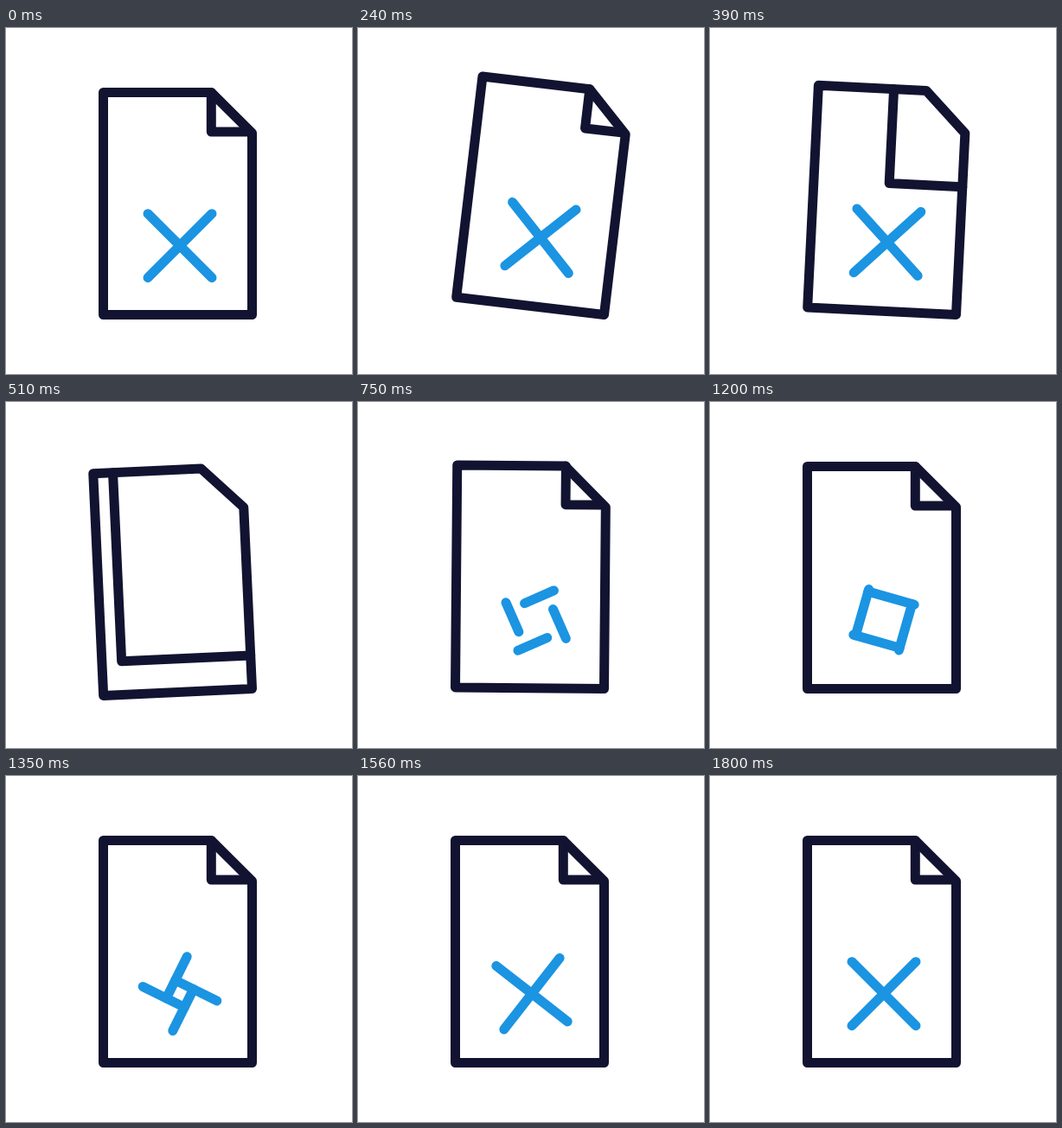
An HTML page with a canvas for the animation above (2.46 s loop, 400 px wide and 400 px high).

```html
<!DOCTYPE html>
<html>
<head>
<meta charset="utf-8">
<style>
html, body { margin: 0; width: 100%; height: 100%; overflow: hidden; background: #fff; }
canvas { display: block; width: 400px; height: 400px; }
</style>
</head>
<body>
<canvas id="stage" width="400" height="400"></canvas>
<script>
const ctx = document.getElementById('stage').getContext('2d');
const LOOP = 2460, STEP = 30, LAST = 60;
const DARK = '#121331', BLUE = '#1b94e2';
const L = 112.5, T = 74.5, R = 284.5, B = 331.5;   // page edges
const CUT_X = 237.3, CUT_Y = 121.5, FOLD_Y = 120;  // cut corner
const CX = 201, CY = 251.7, ARM = 52.3;

const clamp = v => Math.max(0, Math.min(1, v));
const smooth = v => { v = clamp(v); return v * v * (3 - 2 * v); };
const mix = (a, b, k) => a + (b - a) * k;

// Eased value list at step s; each key is [step, ...values]
function track(keys, s) {
  if (s <= keys[0][0]) return keys[0].slice(1);
  for (let i = 1; i < keys.length; i++) {
    const a = keys[i - 1], b = keys[i];
    if (s <= b[0]) {
      const k = smooth((s - a[0]) / (b[0] - a[0]));
      return a.slice(1).map((v, j) => mix(v, b[j + 1], k));
    }
  }
  return keys[keys.length - 1].slice(1);
}

const TILT = [[0, 0], [9, 7], [18, -3], [29, 2], [40, 0]];
// distance from centre, tail, head, drift x, drift y
const BARS = [
  [19, 22, 34, 34, 5, 2],
  [25, 23.4, -4, 33, 4, 1.6],
  [32, 27, -27, 28.5, 1, 0.4],
  [39, 27, -27, 28.5, 0, 0],
  [50, 0, 0, ARM, 0, 0]
];

function path(points, closed) {
  ctx.beginPath();
  points.forEach(p => ctx.lineTo(p[0], p[1]));
  if (closed) ctx.closePath();
}

function stroke(points, color, closed) {
  path(points, closed);
  ctx.strokeStyle = color;
  ctx.stroke();
}

function fold(x, y) {
  path([[CUT_X, T], [x, T], [x, y], [R, y], [R, CUT_Y]], true);
  ctx.fillStyle = '#fff';
  ctx.fill();
  stroke([[x, T], [x, y], [R - (y > CUT_Y ? 0 : 5), y]], DARK);
}

// Four bars turning around the centre
function bars(angle, dist, tail, head, dx, dy) {
  ctx.save();
  ctx.translate(CX + dx, CY + dy);
  ctx.rotate(angle * Math.PI / 180);
  for (let i = 0; i < 4; i++) {
    stroke([[tail, -dist], [head, -dist]], BLUE);
    ctx.rotate(Math.PI / 2);
  }
  ctx.restore();
}

function draw(s) {
  ctx.fillStyle = '#fff';
  ctx.fillRect(0, 0, 400, 400);
  ctx.lineWidth = 11;
  ctx.lineCap = ctx.lineJoin = 'round';
  ctx.save();
  ctx.translate(R, B);
  ctx.rotate(track(TILT, s)[0] * Math.PI / 180);
  ctx.translate(-R, -B);

  if (s < 20) {
    bars(45, 0, 0, ARM, 0, 0);
    const p = smooth((s - 9) / 11);
    fold(mix(CUT_X, L, p), mix(FOLD_Y, B, p));
  } else {
    bars(45 - 0.28 * Math.pow(LAST - s, 1.55), ...track(BARS, s));
    const p = 1 - Math.pow(1 - clamp((s - 19.5) / 7.5), 3);
    fold(mix(R, CUT_X, p), mix(T, FOLD_Y, p));
  }

  // keep the cut corner clean while the fold is still small
  path([[CUT_X, T], [R + 12, T - 12], [R, CUT_Y]], true);
  ctx.fillStyle = '#fff';
  ctx.fill();
  stroke([[L, T], [CUT_X, T], [R, CUT_Y], [R, B], [L, B]], DARK, true);
  ctx.restore();
}

const start = performance.now();
function tick() {
  const t = (performance.now() - start) % LOOP;
  draw(Math.min(LAST, Math.floor(t / STEP)));
  requestAnimationFrame(tick);
}
tick();
</script>
</body>
</html>
```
========
Activity »
Lines in the data that hold "Math" must be located and copied.

Solution to this exercise »
const clamp = v => Math.max(0, Math.min(1, v));
  ctx.rotate(angle * Math.PI / 180);
    ctx.rotate(Math.PI / 2);
  ctx.rotate(track(TILT, s)[0] * Math.PI / 180);
    bars(45 - 0.28 * Math.pow(LAST - s, 1.55), ...track(BARS, s));
    const p = 1 - Math.pow(1 - clamp((s - 19.5) / 7.5), 3);
  draw(Math.min(LAST, Math.floor(t / STEP)));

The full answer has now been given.